Hewlett-Packard Co. jumped 0.8 percent to $17.43. The world’s largest personal-computer maker expanded the total job cuts under its reorganization plan announced in May to 29,000, more than it had originally disclosed.
The S&P 500 will surge through the end of 2013 to a record 1,615 as an improvement in capital investment and industrial production boost earnings, Citigroup Inc. strategists led by Tobias Levkovich wrote in a report dated Sept. 7. Gamco Investors Inc.’s Howard Ward also said U.S. stocks may rally to record highs in the next four months as consumers increase spending and help drive up corporate earnings.
“The key message to investors is get in stocks,” Ward, a fund manager who helps oversee $35.6 billion at Gamco in Rye, New York, said in a television interview on “Bloomberg Surveillance” with Tom Keene and Sara Eisen. “It’s not too late. If we can avoid a fiscal cliff-driven, recession-type of hit, we’re going to have a new high in stocks in the next three to four months.”
A deal by U.S. lawmakers to head off automatic tax increases and spending cuts at the start of next year may be “messy” and could hurt stocks, Goldman Sachs Group Inc.’s chief U.S. equity strategist David Kostin said. The automatic spending cuts totaling about $1.2 trillion would be carried out beginning Jan. 2 unless lawmakers reach a deal to cancel or modify them.

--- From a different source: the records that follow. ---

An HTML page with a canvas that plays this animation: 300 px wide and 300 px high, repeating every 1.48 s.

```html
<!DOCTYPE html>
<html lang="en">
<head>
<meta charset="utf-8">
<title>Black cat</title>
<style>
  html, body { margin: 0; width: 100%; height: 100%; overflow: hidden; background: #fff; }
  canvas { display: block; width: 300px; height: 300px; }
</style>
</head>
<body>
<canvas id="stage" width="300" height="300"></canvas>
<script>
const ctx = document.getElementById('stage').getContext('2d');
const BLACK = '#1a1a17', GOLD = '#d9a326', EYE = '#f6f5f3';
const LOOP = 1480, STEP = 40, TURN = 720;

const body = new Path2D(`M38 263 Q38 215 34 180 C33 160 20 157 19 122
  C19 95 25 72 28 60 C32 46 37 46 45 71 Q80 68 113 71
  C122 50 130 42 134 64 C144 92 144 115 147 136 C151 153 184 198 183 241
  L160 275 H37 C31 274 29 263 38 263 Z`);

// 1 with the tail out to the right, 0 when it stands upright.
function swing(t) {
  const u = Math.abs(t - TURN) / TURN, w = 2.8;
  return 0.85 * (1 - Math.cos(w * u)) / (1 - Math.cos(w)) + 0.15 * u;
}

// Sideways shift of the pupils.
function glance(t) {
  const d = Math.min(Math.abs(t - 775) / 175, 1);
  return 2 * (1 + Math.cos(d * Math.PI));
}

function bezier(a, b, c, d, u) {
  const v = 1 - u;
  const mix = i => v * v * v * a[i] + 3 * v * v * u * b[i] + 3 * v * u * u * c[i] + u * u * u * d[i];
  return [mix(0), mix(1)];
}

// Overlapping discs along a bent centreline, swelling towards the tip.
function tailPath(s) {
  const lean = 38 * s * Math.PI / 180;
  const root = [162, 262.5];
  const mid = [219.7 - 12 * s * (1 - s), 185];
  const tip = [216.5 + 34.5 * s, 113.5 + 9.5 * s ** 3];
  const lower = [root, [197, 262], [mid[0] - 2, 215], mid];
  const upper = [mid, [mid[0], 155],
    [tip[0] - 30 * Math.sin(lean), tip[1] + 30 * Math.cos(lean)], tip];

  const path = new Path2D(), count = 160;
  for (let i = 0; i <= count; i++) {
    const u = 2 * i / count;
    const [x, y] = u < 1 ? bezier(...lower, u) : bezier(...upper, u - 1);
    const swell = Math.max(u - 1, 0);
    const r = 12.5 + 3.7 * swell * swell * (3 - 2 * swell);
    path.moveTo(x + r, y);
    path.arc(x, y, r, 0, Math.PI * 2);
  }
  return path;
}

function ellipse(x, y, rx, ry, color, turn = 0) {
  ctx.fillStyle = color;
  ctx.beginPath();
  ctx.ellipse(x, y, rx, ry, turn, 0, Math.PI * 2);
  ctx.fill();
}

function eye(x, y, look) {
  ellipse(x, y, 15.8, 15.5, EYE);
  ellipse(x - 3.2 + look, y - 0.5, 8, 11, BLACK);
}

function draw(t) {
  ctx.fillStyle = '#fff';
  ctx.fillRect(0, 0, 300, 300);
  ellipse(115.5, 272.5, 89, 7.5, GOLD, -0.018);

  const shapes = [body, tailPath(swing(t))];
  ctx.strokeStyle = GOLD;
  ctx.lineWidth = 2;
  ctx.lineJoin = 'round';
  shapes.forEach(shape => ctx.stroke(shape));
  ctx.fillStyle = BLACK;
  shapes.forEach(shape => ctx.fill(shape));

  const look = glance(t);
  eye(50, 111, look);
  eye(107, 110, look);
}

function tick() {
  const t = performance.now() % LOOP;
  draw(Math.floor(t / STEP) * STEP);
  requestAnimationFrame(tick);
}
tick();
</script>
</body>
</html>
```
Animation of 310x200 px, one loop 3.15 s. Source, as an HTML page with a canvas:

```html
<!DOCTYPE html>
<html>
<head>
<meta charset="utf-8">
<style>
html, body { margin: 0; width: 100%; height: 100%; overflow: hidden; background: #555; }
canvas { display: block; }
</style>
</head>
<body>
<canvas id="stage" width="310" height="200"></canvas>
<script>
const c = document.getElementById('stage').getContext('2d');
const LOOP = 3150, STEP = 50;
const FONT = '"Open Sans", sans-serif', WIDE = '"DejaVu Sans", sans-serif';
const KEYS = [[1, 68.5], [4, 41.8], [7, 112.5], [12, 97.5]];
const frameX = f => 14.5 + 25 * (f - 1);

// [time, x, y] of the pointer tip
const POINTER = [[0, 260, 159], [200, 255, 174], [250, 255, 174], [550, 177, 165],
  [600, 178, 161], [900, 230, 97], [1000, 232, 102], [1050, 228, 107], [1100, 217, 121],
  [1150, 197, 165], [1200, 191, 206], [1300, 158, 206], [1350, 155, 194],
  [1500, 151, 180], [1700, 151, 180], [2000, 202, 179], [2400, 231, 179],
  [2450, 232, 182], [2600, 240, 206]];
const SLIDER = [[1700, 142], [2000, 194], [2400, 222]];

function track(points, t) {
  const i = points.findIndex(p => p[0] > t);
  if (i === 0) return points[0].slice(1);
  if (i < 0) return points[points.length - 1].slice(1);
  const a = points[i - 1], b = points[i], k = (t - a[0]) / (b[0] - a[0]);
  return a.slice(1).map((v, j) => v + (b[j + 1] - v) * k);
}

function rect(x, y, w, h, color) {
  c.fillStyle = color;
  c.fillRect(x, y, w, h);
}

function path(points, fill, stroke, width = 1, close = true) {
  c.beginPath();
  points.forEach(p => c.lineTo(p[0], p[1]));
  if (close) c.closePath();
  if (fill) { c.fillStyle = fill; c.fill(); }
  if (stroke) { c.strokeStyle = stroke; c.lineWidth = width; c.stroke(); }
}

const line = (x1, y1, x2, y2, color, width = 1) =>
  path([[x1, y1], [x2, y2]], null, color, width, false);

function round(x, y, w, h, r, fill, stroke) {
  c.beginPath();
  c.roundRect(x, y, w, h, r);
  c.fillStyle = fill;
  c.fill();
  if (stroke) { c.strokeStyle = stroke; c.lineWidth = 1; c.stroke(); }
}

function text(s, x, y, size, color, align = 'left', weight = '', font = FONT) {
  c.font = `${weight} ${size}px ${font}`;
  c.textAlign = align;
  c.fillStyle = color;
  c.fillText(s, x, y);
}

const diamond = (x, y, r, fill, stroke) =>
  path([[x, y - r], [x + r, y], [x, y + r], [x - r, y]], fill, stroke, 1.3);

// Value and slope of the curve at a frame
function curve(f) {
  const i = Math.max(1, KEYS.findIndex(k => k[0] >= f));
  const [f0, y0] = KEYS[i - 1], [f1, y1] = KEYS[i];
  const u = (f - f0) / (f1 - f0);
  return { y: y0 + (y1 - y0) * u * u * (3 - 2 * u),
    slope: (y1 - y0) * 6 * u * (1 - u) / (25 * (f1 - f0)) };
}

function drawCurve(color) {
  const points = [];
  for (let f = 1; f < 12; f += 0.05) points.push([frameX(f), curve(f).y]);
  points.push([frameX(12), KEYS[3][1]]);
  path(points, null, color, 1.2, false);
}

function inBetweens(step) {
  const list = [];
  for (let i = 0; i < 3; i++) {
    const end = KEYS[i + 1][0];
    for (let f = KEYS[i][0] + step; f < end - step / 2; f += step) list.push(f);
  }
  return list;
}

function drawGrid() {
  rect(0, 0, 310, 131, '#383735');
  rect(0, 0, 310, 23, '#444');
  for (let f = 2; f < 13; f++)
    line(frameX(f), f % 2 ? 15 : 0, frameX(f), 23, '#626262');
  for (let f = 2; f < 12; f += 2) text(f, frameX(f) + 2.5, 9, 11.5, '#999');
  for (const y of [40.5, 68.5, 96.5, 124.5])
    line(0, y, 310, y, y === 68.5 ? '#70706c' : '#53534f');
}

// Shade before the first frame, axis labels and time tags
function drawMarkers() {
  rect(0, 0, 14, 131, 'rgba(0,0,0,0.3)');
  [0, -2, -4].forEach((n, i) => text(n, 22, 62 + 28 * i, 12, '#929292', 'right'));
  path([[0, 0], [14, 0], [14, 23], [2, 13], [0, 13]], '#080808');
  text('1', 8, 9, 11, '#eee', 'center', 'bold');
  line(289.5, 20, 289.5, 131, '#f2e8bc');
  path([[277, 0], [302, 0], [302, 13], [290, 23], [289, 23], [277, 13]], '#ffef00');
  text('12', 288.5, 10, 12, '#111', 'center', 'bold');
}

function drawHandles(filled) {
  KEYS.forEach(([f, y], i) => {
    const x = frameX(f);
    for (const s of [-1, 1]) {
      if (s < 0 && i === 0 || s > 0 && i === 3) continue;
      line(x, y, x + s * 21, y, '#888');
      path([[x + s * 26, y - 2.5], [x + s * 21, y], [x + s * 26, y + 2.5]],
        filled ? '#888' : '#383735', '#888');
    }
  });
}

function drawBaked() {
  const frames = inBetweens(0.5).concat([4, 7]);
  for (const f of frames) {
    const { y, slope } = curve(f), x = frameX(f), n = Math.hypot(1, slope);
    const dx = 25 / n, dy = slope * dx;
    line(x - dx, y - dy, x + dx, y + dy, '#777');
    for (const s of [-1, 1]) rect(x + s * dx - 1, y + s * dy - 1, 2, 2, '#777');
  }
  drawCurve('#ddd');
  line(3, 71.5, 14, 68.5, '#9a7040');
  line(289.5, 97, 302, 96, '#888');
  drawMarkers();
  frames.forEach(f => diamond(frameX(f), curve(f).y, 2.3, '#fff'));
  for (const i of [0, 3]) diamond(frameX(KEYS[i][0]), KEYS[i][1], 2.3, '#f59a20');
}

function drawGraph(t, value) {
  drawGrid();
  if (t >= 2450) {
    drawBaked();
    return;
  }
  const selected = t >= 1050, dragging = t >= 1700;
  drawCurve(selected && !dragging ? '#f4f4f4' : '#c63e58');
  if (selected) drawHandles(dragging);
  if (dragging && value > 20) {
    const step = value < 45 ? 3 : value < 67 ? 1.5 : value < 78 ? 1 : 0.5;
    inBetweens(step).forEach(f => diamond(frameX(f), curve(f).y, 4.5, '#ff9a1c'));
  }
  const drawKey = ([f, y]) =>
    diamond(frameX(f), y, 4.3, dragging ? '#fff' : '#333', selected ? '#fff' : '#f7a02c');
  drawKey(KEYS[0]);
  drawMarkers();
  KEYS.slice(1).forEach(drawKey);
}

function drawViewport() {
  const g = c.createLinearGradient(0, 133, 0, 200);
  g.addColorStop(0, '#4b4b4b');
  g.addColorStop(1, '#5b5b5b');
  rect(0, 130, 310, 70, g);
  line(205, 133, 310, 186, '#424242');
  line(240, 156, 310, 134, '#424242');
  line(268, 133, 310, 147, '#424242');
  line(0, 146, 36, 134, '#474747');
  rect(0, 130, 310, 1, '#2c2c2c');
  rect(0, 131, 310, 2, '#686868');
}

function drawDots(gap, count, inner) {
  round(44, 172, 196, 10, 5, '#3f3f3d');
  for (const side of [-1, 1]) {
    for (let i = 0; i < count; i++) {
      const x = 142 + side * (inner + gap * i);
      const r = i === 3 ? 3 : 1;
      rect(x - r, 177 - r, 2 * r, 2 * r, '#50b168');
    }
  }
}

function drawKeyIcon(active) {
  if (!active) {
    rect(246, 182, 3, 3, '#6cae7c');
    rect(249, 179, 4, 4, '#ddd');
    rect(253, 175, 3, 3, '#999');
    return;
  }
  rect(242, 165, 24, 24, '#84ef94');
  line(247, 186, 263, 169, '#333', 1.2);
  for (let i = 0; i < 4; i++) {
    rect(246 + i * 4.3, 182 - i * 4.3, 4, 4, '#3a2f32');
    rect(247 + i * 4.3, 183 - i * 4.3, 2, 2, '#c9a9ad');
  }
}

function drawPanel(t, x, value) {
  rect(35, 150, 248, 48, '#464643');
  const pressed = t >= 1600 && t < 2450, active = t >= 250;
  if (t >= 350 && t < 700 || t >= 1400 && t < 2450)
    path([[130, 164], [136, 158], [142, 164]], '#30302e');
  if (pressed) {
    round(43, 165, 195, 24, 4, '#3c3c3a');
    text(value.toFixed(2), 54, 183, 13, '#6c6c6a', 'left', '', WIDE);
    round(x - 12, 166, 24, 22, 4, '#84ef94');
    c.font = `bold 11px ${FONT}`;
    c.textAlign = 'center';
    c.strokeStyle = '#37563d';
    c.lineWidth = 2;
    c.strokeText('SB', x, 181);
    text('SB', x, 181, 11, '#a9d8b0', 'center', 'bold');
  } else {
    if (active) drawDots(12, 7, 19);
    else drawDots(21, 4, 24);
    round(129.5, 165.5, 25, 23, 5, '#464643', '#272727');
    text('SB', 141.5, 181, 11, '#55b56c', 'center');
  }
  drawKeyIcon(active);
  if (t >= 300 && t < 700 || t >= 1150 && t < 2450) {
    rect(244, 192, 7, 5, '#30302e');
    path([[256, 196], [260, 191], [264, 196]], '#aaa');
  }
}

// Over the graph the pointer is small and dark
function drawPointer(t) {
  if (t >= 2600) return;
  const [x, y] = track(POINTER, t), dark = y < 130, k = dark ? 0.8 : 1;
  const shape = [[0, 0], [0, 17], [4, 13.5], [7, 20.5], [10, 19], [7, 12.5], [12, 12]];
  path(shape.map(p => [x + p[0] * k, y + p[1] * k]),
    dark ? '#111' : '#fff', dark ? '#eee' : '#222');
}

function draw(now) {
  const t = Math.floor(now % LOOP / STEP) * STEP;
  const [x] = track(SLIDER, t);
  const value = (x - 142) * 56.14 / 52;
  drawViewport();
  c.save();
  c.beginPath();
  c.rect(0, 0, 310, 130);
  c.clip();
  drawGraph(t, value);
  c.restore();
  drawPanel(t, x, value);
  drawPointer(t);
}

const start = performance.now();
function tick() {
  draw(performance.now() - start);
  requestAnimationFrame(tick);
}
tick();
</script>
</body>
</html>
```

The so-called fiscal cliff “is unlikely to be resolved in a smooth fashion, and probably will be resolved in a messy way,” Kostin said today at a conference in San Diego sponsored by the Insured Retirement Institute.